Two empowered women, Amal Muse and Zikki Adem represented The Sisterhood Boutique, an SEA TC Ambassador with impact areas of youth + education, economic development and gender equity. They shared the creation of their community by and for east African women ages 14-23. They are all about colorful clothing and safe spaces for women to support women while gaining personal and professional development skills.
The evening’s third recognized business, Fair Anita, transforms some of the world’s poorest communities simply by employing women. Thank you, Joy McBrien for you story and drive that’s helped 8,000 women in nine countries. The business model sustains women in so many global communities in an artisan-partner model and right here in our community by addressing consumer consumption. (note to self: order earrings for Mother’s Day gift a.s.a.p.).
SEA TC Ambassador Eat for Equity addressed the audience next. As a commercial nonprofit in the impact area of food and health, and economic development, E4E founder Emily Torgrimson talked about the power of food. With outpourings of generosity through sustainable community feasts, she’s built wealth, health and equity and addressed dietary needs, volunteer activation and ways to allow people at any income level to partake.

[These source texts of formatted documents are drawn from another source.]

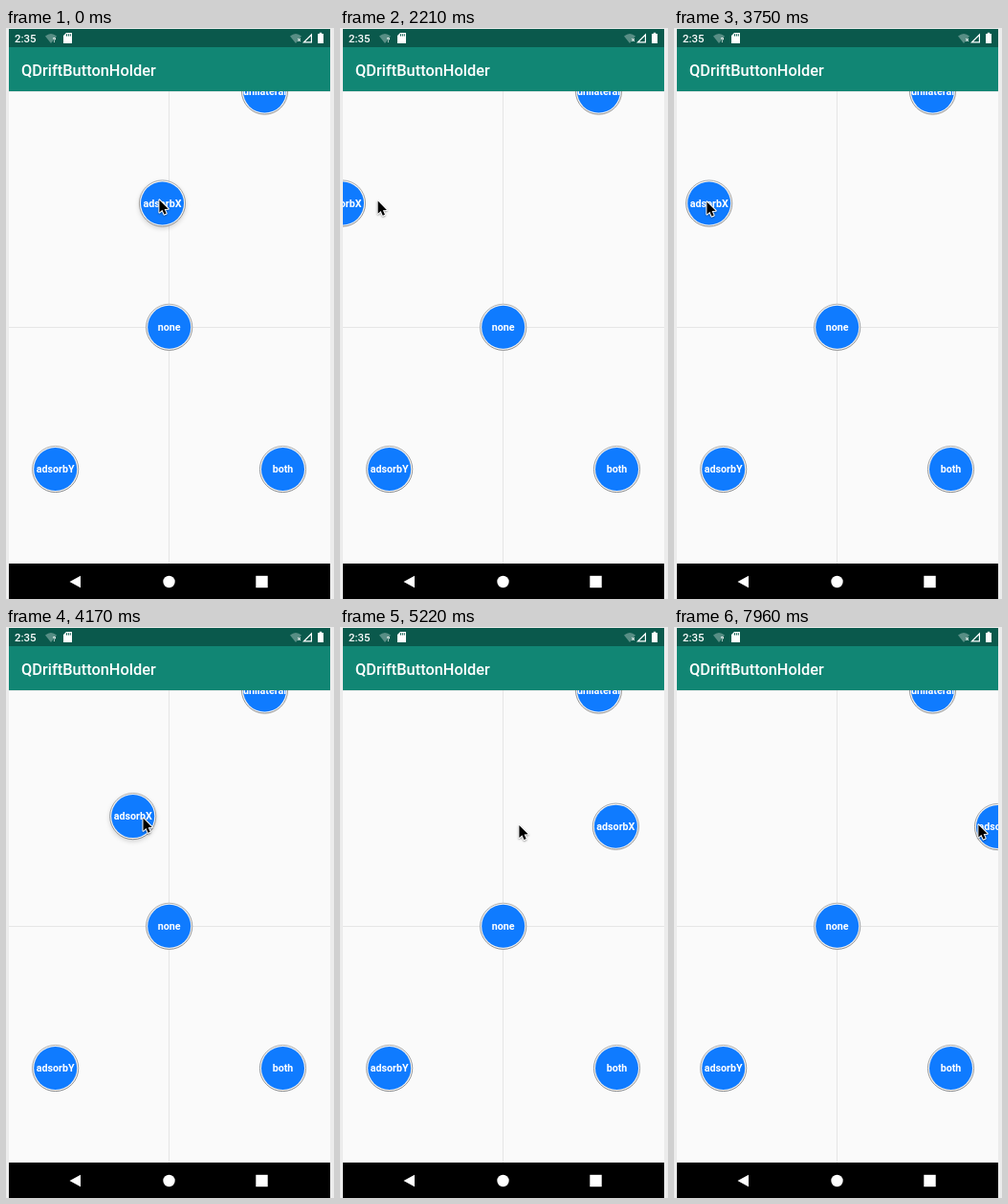
An HTML page with a canvas for the animation above (8 s loop, 343 by 596 pixels).

```html
<!DOCTYPE html>
<html lang="en">
<head>
<meta charset="utf-8">
<title>Floating buttons</title>
<style>
  html, body { margin: 0; width: 100%; height: 100%; overflow: hidden; background: #ececec; }
  canvas { display: block; width: 343px; height: 596px; }
</style>
</head>
<body>
<canvas id="stage"></canvas>
<script>
const W = 343, H = 596, LOOP = 8000;
const LEFT = 3, RIGHT = 339, TOP = 66, BOTTOM = 559;
const FIRST = 250, STEP = 137.7; // the screen refreshes in steps
const RADIUS = 24.3;

const canvas = document.getElementById('stage');
const ctx = canvas.getContext('2d');
const dpr = window.devicePixelRatio || 1;
canvas.width = W * dpr;
canvas.height = H * dpr;

const easeOut = k => 1 - (1 - k) ** 1.8;
const smooth = k => k * k * (3 - 2 * k);

// Resting places at the edges: shown, or tucked halfway behind them
const shown = { left: 36.7, right: 304.5 };
const tucked = { left: 2.5, right: 338.5 };
const grabbed = { from: 26, to: 33 };

const ballMoves = [
  { from: 0, to: 7, x: shown.left, y: 183, ease: easeOut },
  { from: 12, to: 15, x: tucked.left, y: 183, ease: smooth },
  { from: 20, to: 23, x: shown.left, y: 183, ease: smooth },
  { ...grabbed, x: 188, y: 206, ease: easeOut },
  { from: 33, to: 39, x: shown.right, y: 208.5, ease: easeOut },
  { from: 44, to: 47, x: tucked.right, y: 208.5, ease: smooth },
  { from: 56, to: 59, x: shown.right, y: 208.5, ease: smooth }
];
const cursorMoves = [
  { from: 0, to: 4, x: 147, y: 186, ease: easeOut },
  { from: 10, to: 18, x: 17, y: 179, ease: easeOut },
  { from: 21, to: 26, x: 34, y: 181, ease: easeOut },
  { from: 26, to: 32, x: 187, y: 206.5, ease: easeOut },
  { from: 41, to: 43, x: 191, y: 208, ease: easeOut },
  { from: 47, to: 53, x: 318, y: 206, ease: easeOut }
];

function follow(moves, x, y, step) {
  for (const m of moves) {
    if (step <= m.from) break;
    const k = m.ease(Math.min(1, (step - m.from) / (m.to - m.from)));
    x += (m.x - x) * k;
    y += (m.y - y) * k;
  }
  return [x, y];
}

function rect(x, y, w, h, color) {
  ctx.fillStyle = color;
  ctx.fillRect(x, y, w, h);
}

function disc(x, y, r, color) {
  ctx.fillStyle = color;
  ctx.beginPath();
  ctx.arc(x, y, r, 0, Math.PI * 2);
  ctx.fill();
}

function poly(points, color) {
  ctx.fillStyle = color;
  ctx.beginPath();
  points.forEach(([x, y]) => ctx.lineTo(x, y));
  ctx.closePath();
  ctx.fill();
}

function text(str, x, y, font, align = 'left') {
  ctx.fillStyle = '#fff';
  ctx.font = font + ' Roboto, sans-serif';
  ctx.textAlign = align;
  ctx.fillText(str, x, y);
}

function ball(x, y, label, lifted) {
  ctx.save();
  if (lifted) {
    ctx.shadowColor = 'rgba(0,0,0,.16)';
    ctx.shadowBlur = 5 * dpr;
    ctx.shadowOffsetY = 2 * dpr;
  }
  disc(x, y, RADIUS, '#f0f0f0');
  ctx.restore();
  const rim = ctx.createLinearGradient(0, y - RADIUS, 0, y + RADIUS);
  rim.addColorStop(0, '#a2a2a2');
  rim.addColorStop(1, '#777');
  ctx.strokeStyle = rim;
  ctx.lineWidth = 0.8;
  ctx.beginPath();
  ctx.arc(x, y, RADIUS - 0.2, 0, Math.PI * 2);
  ctx.stroke();
  disc(x, y, 22.5, '#0f7bff');
  text(label, x, y + 3.8, '700 10.7px', 'center');
}

function wifi(x, y, w, mark) {
  ctx.fillStyle = 'rgba(255,255,255,.32)';
  ctx.beginPath();
  ctx.moveTo(x + w / 2, y + 10);
  ctx.lineTo(x, y + 2.5);
  ctx.quadraticCurveTo(x + w / 2, y - 2.5, x + w, y + 2.5);
  ctx.fill();
  text(mark, x + w - 2.5, y + 9, '700 7px', 'center');
}

function statusBar() {
  const green = '#0a594c';
  rect(LEFT, 1, RIGHT - LEFT, 19, green);
  text('2:35', 9, 15, '500 11.5px');
  wifi(41, 6, 12, '?');
  poly([[63, 5], [69, 5], [69, 16], [60, 16], [60, 8]], '#fff');
  for (let i = 0; i < 3; i++) rect(63 + i * 1.9, 6.3, 1, 2.2, green);
  wifi(297, 6, 12, '×');
  poly([[320, 5.5], [320, 15.5], [310, 15.5]], '#fff');
  poly([[318.8, 8.5], [318.8, 14.3], [313, 14.3]], green);
  rect(326, 6, 6, 10, '#fff');
  rect(327.8, 4.8, 2.4, 1.4, '#fff');
}

function appBar() {
  rect(LEFT, 20, RIGHT - LEFT, TOP - 20, '#118674');
  text('QDriftButtonHolder', 16, 49.5, '500 16.4px');
  rect(LEFT, TOP, RIGHT - LEFT, 1, 'rgba(0,0,0,.06)');
}

function navBar() {
  rect(LEFT, BOTTOM, RIGHT - LEFT, H - BOTTOM, '#000');
  poly([[66.5, 578], [78, 571.8], [78, 584.2]], '#fff');
  disc(170.5, 578, 6.2, '#fff');
  rect(261.3, 571.8, 12.4, 12.4, '#fff');
}

function cursor(x, y) {
  const arrow = [[0, 0], [0, 13.2], [3, 10.4], [5.1, 15.2], [7.3, 14.2], [5.2, 9.6], [9.3, 9.4]];
  ctx.save();
  ctx.translate(x + 0.4, y + 0.4);
  ctx.shadowColor = 'rgba(0,0,0,.3)';
  ctx.shadowBlur = 2 * dpr;
  ctx.shadowOffsetY = dpr;
  poly(arrow, '#fff');
  ctx.strokeStyle = '#fff';
  ctx.lineWidth = 2;
  ctx.lineJoin = 'round';
  ctx.stroke();
  ctx.shadowColor = 'transparent';
  poly(arrow, '#000');
  ctx.restore();
}

function draw(time) {
  const step = Math.max(0, Math.floor((time - FIRST) / STEP) + 1);
  const lifted = step === 0 || (step > grabbed.from && step < grabbed.to);

  ctx.setTransform(dpr, 0, 0, dpr, 0, 0);
  rect(0, 0, W, H, '#ececec');
  rect(LEFT, TOP, RIGHT - LEFT, BOTTOM - TOP, '#fafafa');
  rect(170, TOP, 1, BOTTOM - TOP, '#e6e6e6');
  rect(LEFT, 312, RIGHT - LEFT, 1, '#e6e6e6');

  ctx.save();
  ctx.beginPath();
  ctx.rect(LEFT, TOP, RIGHT - LEFT, BOTTOM - TOP);
  ctx.clip();
  ball(270.5, 66, 'unilateral');
  ball(51.7, 460.5, 'adsorbY');
  ball(289.5, 460.5, 'both');
  ball(170.7, 312.3, 'none');
  ball(...follow(ballMoves, 163.5, 183, step), 'adsorbX', lifted);
  ctx.restore();

  statusBar();
  appBar();
  navBar();
  cursor(...follow(cursorMoves, 160, 179, step));
}

function frame() {
  draw(performance.now() % LOOP);
  requestAnimationFrame(frame);
}
frame();
</script>
</body>
</html>
```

The evening’s fourth recognized socent, Appetite for Change, built on Emily’s notes citing food as a tool for health, wealth and social change. Michelle Horovitz and Darryl Lindsey shared stats of impact including 600 people a year served through their community cooking workshops. Darryl discussed the work training they do with youth in the Broadway area, making lowest possible barriers to entry for jobs, instilling dreams for young people where none existed. Michelle ended with an invitation to reach out to legislators regarding food and access related bills; and attend the West Broadway Farmer’s Market Fridays June – October.
Then it was time to recognize the final SEA Twin Cities Ambassador of the evening, Element Gym, for-profit, specific benefit corporation. A video featuring owner Dalton Outlaw was shared and in it he says that social business is the future of our economy. He believes it’s possible to operate this way – putting people first – and he believes it holds businesses accountable. There’s also this lesson about putting forth effort and the rewards of that as a powerful driver for change.
Emcee Tawanna Black then wrapped up the eve, noting the 80+ nominations that were received, the six ambassadors, the four socents recognized, and the Ones to Watch. Scott Cole then returned to the stage to close out the evening with another round of thanks, encouragement to network and a reminder to become a builder in one or more of three ways:
1. Identify as a social enterprise
2. Collaborate with a social enterprise
3. Support and buy from social enterprises.
With that in mind, attendees stayed to connect over dessert and filled out cards that captured what attendees were working on in the social good space and their answers to: what does the purpose-driven economy need to thrive? I can’t wait to see the responses!
Congrats to SEA Twin Cities for hosting a great event and thank you to all of the social enterprise businesses in Minnesota who are doing the work of this movement to place people and the planet over profits.
—- This event recap is one attendee’s view and intended to capture some of the energy, themes and key messages of the evening. Let’s all continue to share, connect and invite others into the social good movement!